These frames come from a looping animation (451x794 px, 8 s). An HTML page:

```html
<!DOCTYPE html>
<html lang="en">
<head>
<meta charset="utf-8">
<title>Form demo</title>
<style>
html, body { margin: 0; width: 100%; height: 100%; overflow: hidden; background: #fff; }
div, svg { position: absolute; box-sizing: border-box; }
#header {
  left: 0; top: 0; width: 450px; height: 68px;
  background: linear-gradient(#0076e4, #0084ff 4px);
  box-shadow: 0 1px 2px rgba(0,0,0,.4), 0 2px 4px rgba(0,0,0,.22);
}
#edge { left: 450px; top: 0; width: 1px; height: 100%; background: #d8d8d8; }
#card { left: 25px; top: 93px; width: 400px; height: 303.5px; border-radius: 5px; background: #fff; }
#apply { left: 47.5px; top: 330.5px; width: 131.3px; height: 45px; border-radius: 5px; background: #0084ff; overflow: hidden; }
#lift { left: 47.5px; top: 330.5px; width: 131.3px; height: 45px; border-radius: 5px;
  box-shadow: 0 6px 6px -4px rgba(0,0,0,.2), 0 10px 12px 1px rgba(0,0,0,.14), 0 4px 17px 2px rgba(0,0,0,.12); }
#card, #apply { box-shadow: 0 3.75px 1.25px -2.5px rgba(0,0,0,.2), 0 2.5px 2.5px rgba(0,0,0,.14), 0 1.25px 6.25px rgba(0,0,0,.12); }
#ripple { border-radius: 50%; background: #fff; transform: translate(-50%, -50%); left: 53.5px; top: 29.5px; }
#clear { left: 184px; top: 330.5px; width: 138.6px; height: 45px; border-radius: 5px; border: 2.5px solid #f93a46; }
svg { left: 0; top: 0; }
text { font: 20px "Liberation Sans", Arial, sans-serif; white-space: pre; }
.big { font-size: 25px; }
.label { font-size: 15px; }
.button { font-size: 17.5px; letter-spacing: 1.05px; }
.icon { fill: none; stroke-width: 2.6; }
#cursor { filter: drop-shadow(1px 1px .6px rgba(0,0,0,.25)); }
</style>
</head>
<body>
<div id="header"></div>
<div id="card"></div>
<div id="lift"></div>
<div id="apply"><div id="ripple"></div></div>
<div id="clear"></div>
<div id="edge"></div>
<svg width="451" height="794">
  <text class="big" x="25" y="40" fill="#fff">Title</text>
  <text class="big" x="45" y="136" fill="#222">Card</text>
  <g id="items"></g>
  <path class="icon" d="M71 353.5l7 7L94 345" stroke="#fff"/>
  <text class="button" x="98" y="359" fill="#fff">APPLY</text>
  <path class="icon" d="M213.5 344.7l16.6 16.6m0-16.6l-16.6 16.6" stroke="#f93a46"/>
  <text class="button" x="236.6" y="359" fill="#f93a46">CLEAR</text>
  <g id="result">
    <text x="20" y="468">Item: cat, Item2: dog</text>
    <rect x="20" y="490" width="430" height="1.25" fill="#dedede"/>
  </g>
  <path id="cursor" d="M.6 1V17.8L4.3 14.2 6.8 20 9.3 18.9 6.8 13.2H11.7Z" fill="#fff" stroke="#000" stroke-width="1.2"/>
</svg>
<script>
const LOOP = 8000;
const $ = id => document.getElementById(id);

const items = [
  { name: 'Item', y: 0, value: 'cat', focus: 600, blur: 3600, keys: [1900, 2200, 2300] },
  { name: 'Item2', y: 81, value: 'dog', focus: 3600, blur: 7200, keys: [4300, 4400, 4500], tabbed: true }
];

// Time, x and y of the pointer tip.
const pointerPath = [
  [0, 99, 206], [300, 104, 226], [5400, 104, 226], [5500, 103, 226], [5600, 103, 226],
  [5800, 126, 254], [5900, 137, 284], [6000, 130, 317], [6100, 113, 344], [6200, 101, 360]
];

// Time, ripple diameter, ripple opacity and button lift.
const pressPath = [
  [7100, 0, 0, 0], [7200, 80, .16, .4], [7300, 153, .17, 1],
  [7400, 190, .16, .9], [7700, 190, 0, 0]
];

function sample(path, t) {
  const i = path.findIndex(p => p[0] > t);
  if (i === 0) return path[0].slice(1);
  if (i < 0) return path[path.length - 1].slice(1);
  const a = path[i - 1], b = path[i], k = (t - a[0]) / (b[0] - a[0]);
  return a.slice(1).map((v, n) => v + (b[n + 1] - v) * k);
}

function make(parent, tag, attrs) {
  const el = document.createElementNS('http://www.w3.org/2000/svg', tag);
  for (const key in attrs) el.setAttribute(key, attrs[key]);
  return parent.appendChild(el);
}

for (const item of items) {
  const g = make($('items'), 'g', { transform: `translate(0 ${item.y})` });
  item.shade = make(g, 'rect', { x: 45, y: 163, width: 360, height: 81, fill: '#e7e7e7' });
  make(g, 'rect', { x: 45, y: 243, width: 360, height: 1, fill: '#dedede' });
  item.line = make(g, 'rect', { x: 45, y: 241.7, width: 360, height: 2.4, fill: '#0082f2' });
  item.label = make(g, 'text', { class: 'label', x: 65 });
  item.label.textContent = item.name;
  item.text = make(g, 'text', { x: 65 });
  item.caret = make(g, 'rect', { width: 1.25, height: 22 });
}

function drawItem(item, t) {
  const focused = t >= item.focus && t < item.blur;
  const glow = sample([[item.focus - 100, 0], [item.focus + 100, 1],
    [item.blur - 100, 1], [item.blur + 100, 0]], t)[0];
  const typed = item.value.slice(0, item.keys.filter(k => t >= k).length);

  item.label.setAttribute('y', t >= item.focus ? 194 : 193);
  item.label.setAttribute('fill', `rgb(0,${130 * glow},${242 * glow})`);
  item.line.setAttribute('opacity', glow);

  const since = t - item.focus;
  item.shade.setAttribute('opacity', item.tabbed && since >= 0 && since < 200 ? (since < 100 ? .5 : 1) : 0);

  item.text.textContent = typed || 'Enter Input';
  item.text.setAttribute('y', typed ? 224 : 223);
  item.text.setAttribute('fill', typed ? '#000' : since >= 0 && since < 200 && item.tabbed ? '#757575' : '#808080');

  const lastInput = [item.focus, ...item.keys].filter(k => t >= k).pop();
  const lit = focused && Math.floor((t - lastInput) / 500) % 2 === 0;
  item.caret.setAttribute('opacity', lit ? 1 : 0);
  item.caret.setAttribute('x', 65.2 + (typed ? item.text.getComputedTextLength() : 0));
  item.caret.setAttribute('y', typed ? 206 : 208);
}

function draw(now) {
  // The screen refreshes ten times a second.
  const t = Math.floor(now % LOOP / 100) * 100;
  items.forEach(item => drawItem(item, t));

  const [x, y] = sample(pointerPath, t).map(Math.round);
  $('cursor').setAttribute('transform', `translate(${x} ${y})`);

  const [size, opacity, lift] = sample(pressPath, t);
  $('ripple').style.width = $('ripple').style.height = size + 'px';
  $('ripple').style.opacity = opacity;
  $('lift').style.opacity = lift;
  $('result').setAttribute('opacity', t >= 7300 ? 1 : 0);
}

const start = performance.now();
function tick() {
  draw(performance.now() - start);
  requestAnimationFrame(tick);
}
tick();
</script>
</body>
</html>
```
*****
### Aim of the task
All of the material above needs repeating. Keep it exact.

### Task solution
These frames come from a looping animation (451x794 px, 8 s). An HTML page:

```html
<!DOCTYPE html>
<html lang="en">
<head>
<meta charset="utf-8">
<title>Form demo</title>
<style>
html, body { margin: 0; width: 100%; height: 100%; overflow: hidden; background: #fff; }
div, svg { position: absolute; box-sizing: border-box; }
#header {
  left: 0; top: 0; width: 450px; height: 68px;
  background: linear-gradient(#0076e4, #0084ff 4px);
  box-shadow: 0 1px 2px rgba(0,0,0,.4), 0 2px 4px rgba(0,0,0,.22);
}
#edge { left: 450px; top: 0; width: 1px; height: 100%; background: #d8d8d8; }
#card { left: 25px; top: 93px; width: 400px; height: 303.5px; border-radius: 5px; background: #fff; }
#apply { left: 47.5px; top: 330.5px; width: 131.3px; height: 45px; border-radius: 5px; background: #0084ff; overflow: hidden; }
#lift { left: 47.5px; top: 330.5px; width: 131.3px; height: 45px; border-radius: 5px;
  box-shadow: 0 6px 6px -4px rgba(0,0,0,.2), 0 10px 12px 1px rgba(0,0,0,.14), 0 4px 17px 2px rgba(0,0,0,.12); }
#card, #apply { box-shadow: 0 3.75px 1.25px -2.5px rgba(0,0,0,.2), 0 2.5px 2.5px rgba(0,0,0,.14), 0 1.25px 6.25px rgba(0,0,0,.12); }
#ripple { border-radius: 50%; background: #fff; transform: translate(-50%, -50%); left: 53.5px; top: 29.5px; }
#clear { left: 184px; top: 330.5px; width: 138.6px; height: 45px; border-radius: 5px; border: 2.5px solid #f93a46; }
svg { left: 0; top: 0; }
text { font: 20px "Liberation Sans", Arial, sans-serif; white-space: pre; }
.big { font-size: 25px; }
.label { font-size: 15px; }
.button { font-size: 17.5px; letter-spacing: 1.05px; }
.icon { fill: none; stroke-width: 2.6; }
#cursor { filter: drop-shadow(1px 1px .6px rgba(0,0,0,.25)); }
</style>
</head>
<body>
<div id="header"></div>
<div id="card"></div>
<div id="lift"></div>
<div id="apply"><div id="ripple"></div></div>
<div id="clear"></div>
<div id="edge"></div>
<svg width="451" height="794">
  <text class="big" x="25" y="40" fill="#fff">Title</text>
  <text class="big" x="45" y="136" fill="#222">Card</text>
  <g id="items"></g>
  <path class="icon" d="M71 353.5l7 7L94 345" stroke="#fff"/>
  <text class="button" x="98" y="359" fill="#fff">APPLY</text>
  <path class="icon" d="M213.5 344.7l16.6 16.6m0-16.6l-16.6 16.6" stroke="#f93a46"/>
  <text class="button" x="236.6" y="359" fill="#f93a46">CLEAR</text>
  <g id="result">
    <text x="20" y="468">Item: cat, Item2: dog</text>
    <rect x="20" y="490" width="430" height="1.25" fill="#dedede"/>
  </g>
  <path id="cursor" d="M.6 1V17.8L4.3 14.2 6.8 20 9.3 18.9 6.8 13.2H11.7Z" fill="#fff" stroke="#000" stroke-width="1.2"/>
</svg>
<script>
const LOOP = 8000;
const $ = id => document.getElementById(id);

const items = [
  { name: 'Item', y: 0, value: 'cat', focus: 600, blur: 3600, keys: [1900, 2200, 2300] },
  { name: 'Item2', y: 81, value: 'dog', focus: 3600, blur: 7200, keys: [4300, 4400, 4500], tabbed: true }
];

// Time, x and y of the pointer tip.
const pointerPath = [
  [0, 99, 206], [300, 104, 226], [5400, 104, 226], [5500, 103, 226], [5600, 103, 226],
  [5800, 126, 254], [5900, 137, 284], [6000, 130, 317], [6100, 113, 344], [6200, 101, 360]
];

// Time, ripple diameter, ripple opacity and button lift.
const pressPath = [
  [7100, 0, 0, 0], [7200, 80, .16, .4], [7300, 153, .17, 1],
  [7400, 190, .16, .9], [7700, 190, 0, 0]
];

function sample(path, t) {
  const i = path.findIndex(p => p[0] > t);
  if (i === 0) return path[0].slice(1);
  if (i < 0) return path[path.length - 1].slice(1);
  const a = path[i - 1], b = path[i], k = (t - a[0]) / (b[0] - a[0]);
  return a.slice(1).map((v, n) => v + (b[n + 1] - v) * k);
}

function make(parent, tag, attrs) {
  const el = document.createElementNS('http://www.w3.org/2000/svg', tag);
  for (const key in attrs) el.setAttribute(key, attrs[key]);
  return parent.appendChild(el);
}

for (const item of items) {
  const g = make($('items'), 'g', { transform: `translate(0 ${item.y})` });
  item.shade = make(g, 'rect', { x: 45, y: 163, width: 360, height: 81, fill: '#e7e7e7' });
  make(g, 'rect', { x: 45, y: 243, width: 360, height: 1, fill: '#dedede' });
  item.line = make(g, 'rect', { x: 45, y: 241.7, width: 360, height: 2.4, fill: '#0082f2' });
  item.label = make(g, 'text', { class: 'label', x: 65 });
  item.label.textContent = item.name;
  item.text = make(g, 'text', { x: 65 });
  item.caret = make(g, 'rect', { width: 1.25, height: 22 });
}

function drawItem(item, t) {
  const focused = t >= item.focus && t < item.blur;
  const glow = sample([[item.focus - 100, 0], [item.focus + 100, 1],
    [item.blur - 100, 1], [item.blur + 100, 0]], t)[0];
  const typed = item.value.slice(0, item.keys.filter(k => t >= k).length);

  item.label.setAttribute('y', t >= item.focus ? 194 : 193);
  item.label.setAttribute('fill', `rgb(0,${130 * glow},${242 * glow})`);
  item.line.setAttribute('opacity', glow);

  const since = t - item.focus;
  item.shade.setAttribute('opacity', item.tabbed && since >= 0 && since < 200 ? (since < 100 ? .5 : 1) : 0);

  item.text.textContent = typed || 'Enter Input';
  item.text.setAttribute('y', typed ? 224 : 223);
  item.text.setAttribute('fill', typed ? '#000' : since >= 0 && since < 200 && item.tabbed ? '#757575' : '#808080');

  const lastInput = [item.focus, ...item.keys].filter(k => t >= k).pop();
  const lit = focused && Math.floor((t - lastInput) / 500) % 2 === 0;
  item.caret.setAttribute('opacity', lit ? 1 : 0);
  item.caret.setAttribute('x', 65.2 + (typed ? item.text.getComputedTextLength() : 0));
  item.caret.setAttribute('y', typed ? 206 : 208);
}

function draw(now) {
  // The screen refreshes ten times a second.
  const t = Math.floor(now % LOOP / 100) * 100;
  items.forEach(item => drawItem(item, t));

  const [x, y] = sample(pointerPath, t).map(Math.round);
  $('cursor').setAttribute('transform', `translate(${x} ${y})`);

  const [size, opacity, lift] = sample(pressPath, t);
  $('ripple').style.width = $('ripple').style.height = size + 'px';
  $('ripple').style.opacity = opacity;
  $('lift').style.opacity = lift;
  $('result').setAttribute('opacity', t >= 7300 ? 1 : 0);
}

const start = performance.now();
function tick() {
  draw(performance.now() - start);
  requestAnimationFrame(tick);
}
tick();
</script>
</body>
</html>
```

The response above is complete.